We managed to buck up for our “one-and-a-half” dessert courses, as the server put it. (The “half” was a palate-cleansing sorbet.) Our favorite was Under the Sea, a spongy coral-seaweed cake so realistic looking it prompted me to ask the server just how much of it we could eat. “All of it,” she said. We complied.
Maybe, as a writer, I’m just a sucker for a good story. But I was enchanted by Elizabeth, both in backstory and in not knowing what was coming next throughout the culinary adventure. And while I probably won’t be buying headcheese any time soon, I’m excited to see what Chef Regan has up her non-chef’s-whites sleeves next season.
Shop Chef Iliana Regan's tasting-menu experience at Elizabeth Restaurant:
Watch her explain her approach to fine dining:
As useful as WD40 and much more edible, coconut oil is a powerhouse. In fact, just one jar of the stuff can replace several household staples, from kitchen ingredients to baby wipes. Here’s how to substitute it for 16 total items in 3 rooms of the home:
1. Coffee: Coconut oil is a reputed energy booster. Swallowing a spoonful or two in the afternoon can be a healthful alternative to a cuppa.2. Coffee creamer: Emulsified and poured into coffee, it’s much tastier than (and probably just as nutritious as) that bulletproof stuff.3. Butter or oil (when sautéing): Coconut oil’s high smoke point makes it great for cooking on the stovetop, especially at high heat. Try swapping it in when making stir-fries, scrambled eggs, or pancakes, especially if you like a very mild coconut flavor.4. Oil (when baking): The oil imparts a delicious je ne sais quoi to baked goods—even boxed ones. Use it to give from-the-box brownies an upgrade, and you’ll dream about them for days.5. Condiments: Drop it into quinoa or oatmeal for added nutrients and healthy fats. You can also put it on top of sweet potatoes instead of butter!
6. Moisturizer: It works on your body and your face. It’s naturally SPF 4, so it offers a bit of protection from UV rays, too.7. Leave-in conditioner and anti-static agent: Rub a small amount between your hands and smooth them over your hair to control flyaways.8. Lip balm: It soothes sore, chapped lips, and other skin irritations.9. Eye-makeup remover: Rub it between your fingers until it liquefies, smear it on your lids, and wipe it off with a cotton pad.10. Face wash: Add a little water and rub it in your hands until it foams.11. Hand and foot cream: Massage it into cracked knuckles, or slather it onto your soles and stick them into socks for an overnight soak.12. Shaving cream: It’ll give you a smooth shave, plus additional moisture for your skin.

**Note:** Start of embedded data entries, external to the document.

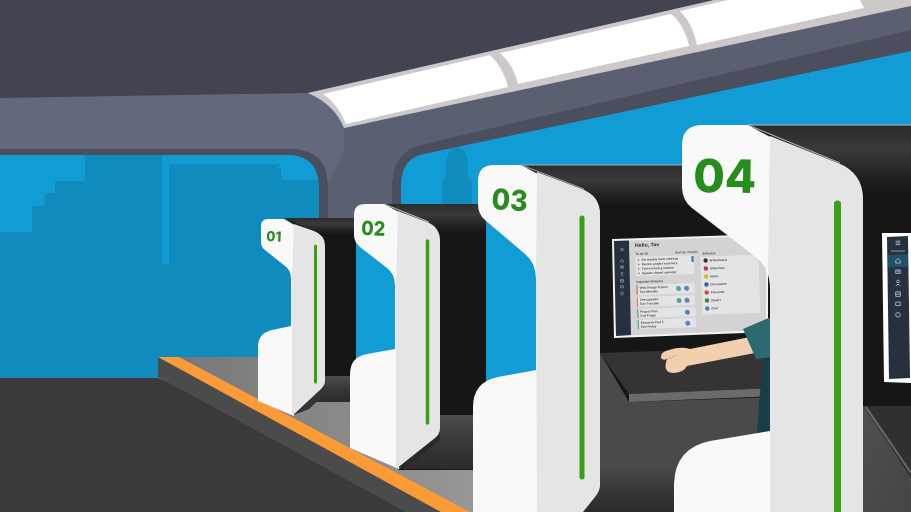
<!DOCTYPE html>
<html lang="en">
<head>
<meta charset="utf-8">
<title>Numbered work pods</title>
<style>
:root{
  --sky:#129cd6; --skyline:#0f8bbd; --ceiling:#424551; --wall:#62687d; --wall-side:#5a5f71; --frame:#4b4f5d;
  --light-rim:#cfc8cb; --floor:#3a3a3a; --orange:#fb9b37; --panel:#f9f9f9; --panel-side:#e5e5e5;
  --green:#268c1d; --led:#3a9f16; --shell:#161616; --navy:#27303f; --skin:#f2cfae; --teal:#2d6a70;
}
html,body{margin:0;overflow:hidden}
.scene{display:block;width:911px;height:512px}
.front{fill:var(--panel)}
.side{fill:var(--panel-side)}
.shell{fill:var(--shell)}
.led{stroke:var(--led);stroke-linecap:round}
.number{font-family:Inter,"Open Sans",sans-serif;font-weight:800;fill:var(--green)}
.ui{font-family:Inter,Roboto,sans-serif;font-weight:600;font-size:3px;fill:#3b3d44}
</style>
</head>
<body>
<svg class="scene" viewBox="0 0 911 512" role="img" aria-label="A row of four numbered work pods beside large windows">
  <defs>
    <linearGradient id="hood" x1="0" y1="0" x2="0" y2="1">
      <stop offset="0" stop-color="#2c2c2c"/><stop offset=".35" stop-color="#3a3a3a"/><stop offset=".7" stop-color="#222"/><stop offset="1" stop-color="#141414"/>
    </linearGradient>
    <linearGradient id="base" x1="0" y1="0" x2="0" y2="1">
      <stop offset="0" stop-color="#4c4c4c"/><stop offset=".5" stop-color="#383838"/><stop offset="1" stop-color="#2b2b2b"/>
    </linearGradient>
    <linearGradient id="walkway" x1="0" y1="0" x2="1" y2="0">
      <stop offset="0" stop-color="#777"/><stop offset="1" stop-color="#989898"/>
    </linearGradient>
    <linearGradient id="ledge" x1="0" y1="0" x2="1" y2="1">
      <stop offset="0" stop-color="#505050"/><stop offset="1" stop-color="#444"/>
    </linearGradient>
    <g id="nav-icons" fill="none" stroke="#aeb6c2" stroke-width=".8">
      <path d="M-2 -12h4M-2 -10.500h4M-2 -9h4"/>
      <path d="M-2 7v-2l2-2 2 2v2z"/><path d="M-2 13h4v3h-4zl2 2 2-2"/>
      <circle cy="23" r="1.200"/><path d="M-2 27q2-3 4 0"/>
      <path d="M-2 32h4v4h-4zM-2 34h4M-2 41h4v3h-4z"/><circle cy="52" r="2"/>
    </g>
  </defs>

  <g id="windows">
    <rect width="911" height="512" fill="var(--sky)"/>
    <path fill="var(--skyline)" d="M0 244V232H32V206H45V193H55V181H85V155H162V264H169V164H282L277 168H281V180H330V378H0Z"/>
    <path fill="var(--sky)" d="M0 155H85V181H55V193H45V206H32V232H0Z"/>
    <path fill="var(--skyline)" d="M442 210V182L446 176V160Q450 147 457 147Q465 148 468 160V176L472 182V210Z"/>
  </g>

  <g id="walls">
    <path fill="var(--frame)" d="M0 149H296Q328 151 328 185V230H319V186Q318 157 291 155H0Z"/>
    <path fill="var(--wall)" d="M0 97L308 92Q335 105 344 128V230H328V185Q327 152 296 149H0Z"/>
    <path fill="var(--wall-side)" d="M344 128L911 5V32L424 144Q394 150 392 182V230H328V185L344 150Z"/>
    <path fill="var(--frame)" d="M392 230V182Q394 150 424 144L911 30V51L424 154Q402 158 401 184V230Z"/>
    <path fill="var(--ceiling)" d="M0 0H715L308 93L0 98Z"/>
  </g>

  <g id="ceiling-lights">
    <path fill="var(--light-rim)" d="M308 93L714 0H911V6L344 128Q335 105 308 93Z"/>
    <g fill="#fff">
      <path d="M323 94L490 55Q503 67 508 87L346 124Q338 104 323 94Z"/>
      <path d="M500 53L671 14Q684 24 689 46L518 84Q514 66 500 53Z"/>
      <path d="M680 11L728 0H860L864 8L697 45Q693 24 680 11Z"/>
    </g>
  </g>

  <g id="floor">
    <path fill="var(--floor)" d="M0 378H158L480 512H0Z"/>
    <path fill="url(#walkway)" d="M178 357H480V512H468Z"/>
    <path fill="#4b4b4b" d="M158 357L449 512H406L158 377Z"/>
    <path fill="var(--orange)" d="M158 357H179L470 512H441Z"/>
  </g>

  <g id="pod-01">
    <path class="shell" d="M284 218H356V402H308L325 385V244Z"/>
    <path fill="url(#hood)" d="M284 218H356V235H322Q320 232 312 230Z"/>
    <path fill="url(#base)" d="M325 376H352V402H310L325 388Z"/>
    <path fill="#343434" d="M291 416L309 409L325 394V384Z"/>
    <path class="front" d="M261 226Q261 219 268 219H284L294 225V416L258 401V347Q258 333 272 330L291 326V279Q291 270 285 266L265 250Q261 247 261 242Z"/>
    <path class="side" d="M294 224L314 231Q325 235 325 246V380Q325 385 321 389L292 416V278Z"/>
    <path class="led" stroke-width="3" d="M315.500 246V382"/>
    <text class="number" x="266" y="241" font-size="14" textLength="15" lengthAdjust="spacingAndGlyphs" transform="rotate(3 266 241)">01</text>
  </g>

  <g id="pod-02">
    <path class="shell" d="M382 204H486V470H398L440 435V240Z"/>
    <path fill="url(#hood)" d="M382 204H486V234H439Q437 226 428 223Z"/>
    <path fill="url(#base)" d="M440 415H480V469H402L438 440Z"/>
    <path fill="#292929" d="M396 469L411 464L440 440V427Z"/>
    <path class="front" d="M354 215Q354 204 365 204H384L399 212V469L350 448V374Q350 357 367 354L395 349V286Q395 274 387 268L360 247Q354 242 354 235Z"/>
    <path class="side" d="M398 211L427 222Q440 227 440 241V428Q440 434 435 438L396 469V284Z"/>
    <path d="M384 204L429 222" stroke="#c6c6c6" fill="none"/>
    <path class="led" stroke-width="3.500" d="M427.500 241V423"/>
    <text class="number" x="361" y="235" font-size="20" textLength="24" lengthAdjust="spacingAndGlyphs" transform="rotate(2 361 235)">02</text>
  </g>

  <g id="pod-03">
    <path class="shell" d="M520 165H775V512H580L600 485V210Z"/>
    <path fill="url(#hood)" d="M520 165H700V208H600Q598 196 584 190Z"/>
    <path fill="url(#base)" d="M600 464H690V512H582Z"/>
    <path fill="#4a4a4a" d="M600 353L629 402L775 397V465H600Z"/>
    <path fill="#343434" d="M600 353L775 347V388L629 394Z"/>
    <path fill="#6b6b6b" d="M629 394L775 388V396L629 402Z"/>
    <g id="dashboard">
      <path fill="#f2f2f2" d="M612 239L768 234V332L614 338Z"/>
      <path fill="#d3d3d3" d="M614 241L766 236V330L616 336Z"/>
      <path fill="var(--navy)" d="M614 241L629 240.500L631 335L616 336Z"/>
      <use href="#nav-icons" transform="translate(622 257) scale(.7)"/>
      <g transform="rotate(-2 635 245)">
        <text class="ui" x="635" y="247" font-size="5" style="font-size:5px;font-weight:800">Hello, Tav</text>
        <text class="ui" x="635" y="255">To do list</text><text class="ui" x="675" y="255">Sort by: Priority</text>
        <rect x="635" y="257" width="58" height="19" fill="#e4e4e4"/>
        <rect x="691" y="258" width="2" height="6" fill="#2879b5"/>
        <g class="ui">
          <text x="641" y="261">Set weekly team meeting</text><text x="641" y="265.500">Review project summary</text>
          <text x="641" y="270">Finish training module</text><text x="641" y="274.500">Update shared calendar</text>
          <text x="635" y="283">Important Projects</text><text x="702" y="257">Software</text>
        </g>
        <g fill="#777"><circle cx="638" cy="260" r=".8"/><circle cx="638" cy="264.500" r=".8"/><circle cx="638" cy="269" r=".8"/><circle cx="638" cy="273.500" r=".8"/></g>
        <g fill="#e4e4e4"><rect x="635" y="285" width="58" height="10"/><rect x="635" y="297" width="58" height="10"/><rect x="635" y="309" width="58" height="9"/><rect x="635" y="320" width="58" height="9"/><rect x="700" y="259" width="58" height="58"/></g>
        <path d="M635.500 285v10" stroke="#d64833"/><path d="M635.500 297v10" stroke="#e77c2f"/><path d="M635.500 309v9M635.500 320v9" stroke="#389466"/>
        <g class="ui">
          <text x="638" y="289">Web Design Project</text><text x="638" y="293">Due Monday</text>
          <text x="638" y="301">Site Updates</text><text x="638" y="305">Due Tuesday</text>
          <text x="638" y="313">Project Plan</text><text x="638" y="317">Due Friday</text>
          <text x="638" y="324">Research Part 2</text><text x="638" y="328">Due Friday</text>
          <text x="709" y="264">Whiteboard</text><text x="709" y="272">Slideshow</text><text x="709" y="280">Notes</text><text x="709" y="288">Documents</text><text x="709" y="296">Presenter</text><text x="709" y="304">Sheets</text><text x="709" y="312">Chat</text>
        </g>
        <g fill="#55a698"><circle cx="677" cy="290" r="2.500"/><circle cx="677" cy="302" r="2.500"/></g>
        <g fill="#5b86bd"><circle cx="685" cy="290" r="2.500"/><circle cx="685" cy="302" r="2.500"/><circle cx="685" cy="314" r="2.500"/><circle cx="685" cy="325" r="2.500"/></g>
        <circle cx="705" cy="263" r="2.200" fill="#333"/><circle cx="705" cy="271" r="2.200" fill="#b43952"/><circle cx="705" cy="279" r="2.200" fill="#dfb52c"/><circle cx="705" cy="287" r="2.200" fill="#315fa8"/><circle cx="705" cy="295" r="2.200" fill="#c84e36"/><circle cx="705" cy="303" r="2.200" fill="#38864f"/><circle cx="705" cy="311" r="2.200" fill="#477ebd"/>
      </g>
    </g>
    <g id="worker">
      <path fill="#173f45" d="M771 355V432L757 434Q759 395 764 355Z"/>
      <path fill="var(--skin)" d="M750 337L690 349Q681 346 669 350Q660 352 661 358Q663 361 667 359Q662 373 674 373Q684 372 687 366L755 353Z"/>
      <path d="M667 359Q672 358 676 355" fill="none" stroke="#d5ab87" stroke-width="1"/>
      <path fill="var(--teal)" d="M743 329L773 316V357L756 359Z"/>
    </g>
    <path class="front" d="M478 181Q478 165 494 165H521L538 174V512H473V407Q473 382 498 377L536 370V279Q536 263 525 254L485 220Q478 214 478 204Z"/>
    <path class="side" d="M537 172L582 189Q600 196 600 214V485Q600 491 595 497L583 512H537L536 275Z"/>
    <path d="M521 165H682M521 165L584 189" stroke="#a8a8a8" fill="none"/>
    <path class="led" stroke-width="5" d="M582 218V477"/>
    <text class="number" x="491" y="209" font-size="29" textLength="36" lengthAdjust="spacingAndGlyphs" transform="rotate(4 491 209)">03</text>
  </g>

  <g id="pod-04">
    <path class="shell" d="M746 125H911V512H863V195Z"/>
    <path fill="url(#hood)" d="M746 125H911V196H863Q861 178 844 167Z"/>
    <path fill="#424242" d="M863 406H911V512H863Z"/>
    <path fill="#303030" d="M866 406H911V480Z"/>
    <path fill="url(#ledge)" d="M863 407L911 478V512H863Z"/>
    <path d="M866 407L911 473" stroke="#686868" stroke-width="2"/>
    <g id="second-screen">
      <path fill="#fff" d="M882 233H911V383L884 382Z"/>
      <path fill="var(--navy)" d="M887 237L908 236L910 378L889 379Z"/>
      <path fill="#20516b" d="M888 255L908 254V267H888Z"/>
      <use href="#nav-icons" transform="translate(898 255) scale(1.150)"/>
      <path d="M891 251h14" stroke="#aeb6c2" stroke-width=".8"/>
    </g>
    <path class="front" d="M682 145Q682 125 703 125H748L772 138V512H674V484Q675 448 710 441L770 431V288Q770 269 757 258L692 208Q682 200 682 187Z"/>
    <path class="side" d="M770 136L838 163Q863 173 863 199V512H770V284L768 270Z"/>
    <path d="M748 125H911M748 125L840 163" stroke="#bcbcbc" fill="none"/>
    <path class="led" stroke-width="7" d="M837.500 204V520"/>
    <text class="number" x="693" y="192" font-size="46" textLength="63" lengthAdjust="spacingAndGlyphs" transform="rotate(1 693 192)">04</text>
  </g>
</svg>
</body>
</html>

13. Ouchie ointment: Dab it on cuts and scrapes, which will benefit from its antimicrobial properties.14. Anti-itch cream: Coconut oil reduces itching from bug bites, and helps to calm sunburn, eczema, and cradle cap.15. Diaper cream: A layer on baby’s bottom guards against (and soothes) diaper rash flare-ups.16. Baby wipes: Simply mix it with hot water and pour it over a stack of paper towels that you’ve cut in half. Keep the towels in an airtight container so they stay moist.
Check out more coconut-oil coverage:
Oil Pulling Whitens Your Teeth and (Maybe) Makes You Invincible
The Five Best Uses for Coconut Oil You’ve Never Heard Of